→ Instructions to follow
Only one stretch of the data is wanted: the line containing "--red-hair: #fb4a0c;", the line containing "</radialGradient>", and every line between them, copied exactly.

Top of Data excerpts

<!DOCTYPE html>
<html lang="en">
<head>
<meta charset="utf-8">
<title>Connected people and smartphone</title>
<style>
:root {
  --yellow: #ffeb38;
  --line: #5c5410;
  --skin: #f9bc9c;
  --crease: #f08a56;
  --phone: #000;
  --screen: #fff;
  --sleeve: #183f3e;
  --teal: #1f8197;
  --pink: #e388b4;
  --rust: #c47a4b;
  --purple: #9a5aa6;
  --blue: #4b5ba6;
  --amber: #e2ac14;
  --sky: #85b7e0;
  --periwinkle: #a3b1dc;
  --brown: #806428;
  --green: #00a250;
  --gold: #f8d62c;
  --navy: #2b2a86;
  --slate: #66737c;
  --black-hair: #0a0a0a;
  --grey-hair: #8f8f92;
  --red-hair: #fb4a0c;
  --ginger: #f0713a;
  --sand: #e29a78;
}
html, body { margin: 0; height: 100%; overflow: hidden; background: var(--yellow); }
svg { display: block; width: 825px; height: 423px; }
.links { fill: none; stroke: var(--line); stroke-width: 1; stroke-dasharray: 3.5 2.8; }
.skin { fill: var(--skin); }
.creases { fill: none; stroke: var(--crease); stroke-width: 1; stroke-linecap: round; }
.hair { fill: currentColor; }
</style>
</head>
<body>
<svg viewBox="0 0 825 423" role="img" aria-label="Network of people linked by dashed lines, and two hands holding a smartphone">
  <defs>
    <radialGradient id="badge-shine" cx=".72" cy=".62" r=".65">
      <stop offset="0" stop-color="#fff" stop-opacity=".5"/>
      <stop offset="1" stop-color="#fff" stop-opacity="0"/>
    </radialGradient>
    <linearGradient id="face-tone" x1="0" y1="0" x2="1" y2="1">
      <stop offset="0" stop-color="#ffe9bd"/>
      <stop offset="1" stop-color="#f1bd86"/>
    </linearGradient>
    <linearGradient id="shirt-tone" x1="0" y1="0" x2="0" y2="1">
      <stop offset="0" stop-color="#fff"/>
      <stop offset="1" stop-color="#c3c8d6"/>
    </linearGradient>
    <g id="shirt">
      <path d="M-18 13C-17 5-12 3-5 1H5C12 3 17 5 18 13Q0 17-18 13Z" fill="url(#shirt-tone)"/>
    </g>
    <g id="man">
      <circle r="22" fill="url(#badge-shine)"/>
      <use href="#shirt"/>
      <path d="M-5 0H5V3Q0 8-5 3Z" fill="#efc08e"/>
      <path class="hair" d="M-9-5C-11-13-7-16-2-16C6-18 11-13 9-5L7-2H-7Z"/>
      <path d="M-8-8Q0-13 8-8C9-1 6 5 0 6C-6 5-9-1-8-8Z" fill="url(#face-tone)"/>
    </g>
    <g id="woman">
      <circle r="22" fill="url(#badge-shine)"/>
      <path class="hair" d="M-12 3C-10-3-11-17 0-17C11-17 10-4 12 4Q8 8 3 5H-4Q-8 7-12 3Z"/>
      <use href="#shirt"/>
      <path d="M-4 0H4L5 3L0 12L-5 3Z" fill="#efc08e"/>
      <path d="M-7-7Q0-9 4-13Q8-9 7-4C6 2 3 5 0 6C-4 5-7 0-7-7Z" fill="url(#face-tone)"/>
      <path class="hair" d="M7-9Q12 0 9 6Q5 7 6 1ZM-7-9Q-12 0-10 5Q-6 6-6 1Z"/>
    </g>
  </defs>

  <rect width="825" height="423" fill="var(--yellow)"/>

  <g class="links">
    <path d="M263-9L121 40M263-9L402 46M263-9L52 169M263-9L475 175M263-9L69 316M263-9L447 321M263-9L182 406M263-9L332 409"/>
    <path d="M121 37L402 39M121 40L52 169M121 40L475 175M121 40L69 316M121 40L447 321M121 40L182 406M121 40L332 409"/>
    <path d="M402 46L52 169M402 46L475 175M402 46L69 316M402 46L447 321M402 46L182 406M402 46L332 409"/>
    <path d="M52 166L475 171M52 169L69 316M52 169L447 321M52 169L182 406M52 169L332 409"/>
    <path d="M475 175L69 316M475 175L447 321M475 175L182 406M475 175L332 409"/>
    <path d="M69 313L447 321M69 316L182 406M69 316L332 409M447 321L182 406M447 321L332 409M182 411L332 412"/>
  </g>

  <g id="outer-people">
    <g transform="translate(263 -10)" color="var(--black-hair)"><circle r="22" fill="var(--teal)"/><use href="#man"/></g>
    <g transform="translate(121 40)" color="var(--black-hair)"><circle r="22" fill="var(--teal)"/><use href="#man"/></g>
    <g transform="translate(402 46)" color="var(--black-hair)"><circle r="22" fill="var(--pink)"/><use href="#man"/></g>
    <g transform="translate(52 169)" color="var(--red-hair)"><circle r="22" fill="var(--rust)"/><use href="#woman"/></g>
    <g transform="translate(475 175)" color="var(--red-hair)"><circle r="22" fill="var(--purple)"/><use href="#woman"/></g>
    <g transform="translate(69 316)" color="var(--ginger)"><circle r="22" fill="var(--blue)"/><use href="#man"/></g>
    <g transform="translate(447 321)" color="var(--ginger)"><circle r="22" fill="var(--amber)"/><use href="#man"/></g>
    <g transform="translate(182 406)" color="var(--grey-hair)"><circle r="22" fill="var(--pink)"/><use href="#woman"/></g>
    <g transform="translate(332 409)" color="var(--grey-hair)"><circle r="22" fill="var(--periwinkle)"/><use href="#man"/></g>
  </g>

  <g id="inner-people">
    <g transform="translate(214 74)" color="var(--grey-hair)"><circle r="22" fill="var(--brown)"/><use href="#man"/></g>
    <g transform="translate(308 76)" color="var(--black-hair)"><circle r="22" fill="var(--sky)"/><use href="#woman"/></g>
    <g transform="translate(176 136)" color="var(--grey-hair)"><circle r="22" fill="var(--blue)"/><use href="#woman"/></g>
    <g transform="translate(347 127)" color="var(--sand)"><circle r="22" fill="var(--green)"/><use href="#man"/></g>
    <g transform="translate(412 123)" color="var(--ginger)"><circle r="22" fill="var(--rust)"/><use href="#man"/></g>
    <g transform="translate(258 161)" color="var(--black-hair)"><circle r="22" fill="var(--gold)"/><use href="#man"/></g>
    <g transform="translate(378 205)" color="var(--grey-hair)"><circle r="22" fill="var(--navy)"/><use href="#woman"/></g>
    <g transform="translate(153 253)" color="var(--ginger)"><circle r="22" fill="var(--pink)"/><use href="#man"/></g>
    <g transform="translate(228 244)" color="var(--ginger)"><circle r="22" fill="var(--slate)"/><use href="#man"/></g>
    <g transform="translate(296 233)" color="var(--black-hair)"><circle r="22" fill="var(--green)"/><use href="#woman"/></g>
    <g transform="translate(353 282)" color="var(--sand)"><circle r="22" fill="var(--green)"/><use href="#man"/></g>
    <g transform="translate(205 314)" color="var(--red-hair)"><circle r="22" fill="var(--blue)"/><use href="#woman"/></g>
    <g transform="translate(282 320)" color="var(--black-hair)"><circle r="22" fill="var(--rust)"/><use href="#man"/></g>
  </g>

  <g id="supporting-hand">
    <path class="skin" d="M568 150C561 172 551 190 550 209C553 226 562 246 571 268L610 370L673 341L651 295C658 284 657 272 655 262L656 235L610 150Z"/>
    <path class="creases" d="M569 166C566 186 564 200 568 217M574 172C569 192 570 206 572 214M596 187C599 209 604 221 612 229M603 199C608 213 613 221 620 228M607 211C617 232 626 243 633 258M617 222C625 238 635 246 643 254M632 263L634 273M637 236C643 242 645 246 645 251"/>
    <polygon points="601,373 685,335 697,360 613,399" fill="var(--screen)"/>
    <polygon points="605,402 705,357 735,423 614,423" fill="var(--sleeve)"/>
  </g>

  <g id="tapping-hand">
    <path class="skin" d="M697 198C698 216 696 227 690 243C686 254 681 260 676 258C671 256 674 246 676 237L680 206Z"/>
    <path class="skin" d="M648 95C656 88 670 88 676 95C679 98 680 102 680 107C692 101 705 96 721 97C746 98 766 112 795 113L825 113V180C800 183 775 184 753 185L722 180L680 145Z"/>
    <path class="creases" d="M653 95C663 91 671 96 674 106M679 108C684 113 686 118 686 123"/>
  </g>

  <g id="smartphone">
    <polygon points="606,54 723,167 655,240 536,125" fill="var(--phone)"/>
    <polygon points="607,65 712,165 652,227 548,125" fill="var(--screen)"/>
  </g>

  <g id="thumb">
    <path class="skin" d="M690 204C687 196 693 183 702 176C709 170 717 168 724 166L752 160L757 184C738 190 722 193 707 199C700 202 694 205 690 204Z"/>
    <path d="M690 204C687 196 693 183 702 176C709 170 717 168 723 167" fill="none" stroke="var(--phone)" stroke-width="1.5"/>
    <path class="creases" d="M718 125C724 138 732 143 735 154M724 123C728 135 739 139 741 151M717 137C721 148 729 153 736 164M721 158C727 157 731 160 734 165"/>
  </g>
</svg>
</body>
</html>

Bottom of Data excerpts

→ Finished exercise
  --red-hair: #fb4a0c;
  --ginger: #f0713a;
  --sand: #e29a78;
}
html, body { margin: 0; height: 100%; overflow: hidden; background: var(--yellow); }
svg { display: block; width: 825px; height: 423px; }
.links { fill: none; stroke: var(--line); stroke-width: 1; stroke-dasharray: 3.5 2.8; }
.skin { fill: var(--skin); }
.creases { fill: none; stroke: var(--crease); stroke-width: 1; stroke-linecap: round; }
.hair { fill: currentColor; }
</style>
</head>
<body>
<svg viewBox="0 0 825 423" role="img" aria-label="Network of people linked by dashed lines, and two hands holding a smartphone">
  <defs>
    <radialGradient id="badge-shine" cx=".72" cy=".62" r=".65">
      <stop offset="0" stop-color="#fff" stop-opacity=".5"/>
      <stop offset="1" stop-color="#fff" stop-opacity="0"/>
    </radialGradient>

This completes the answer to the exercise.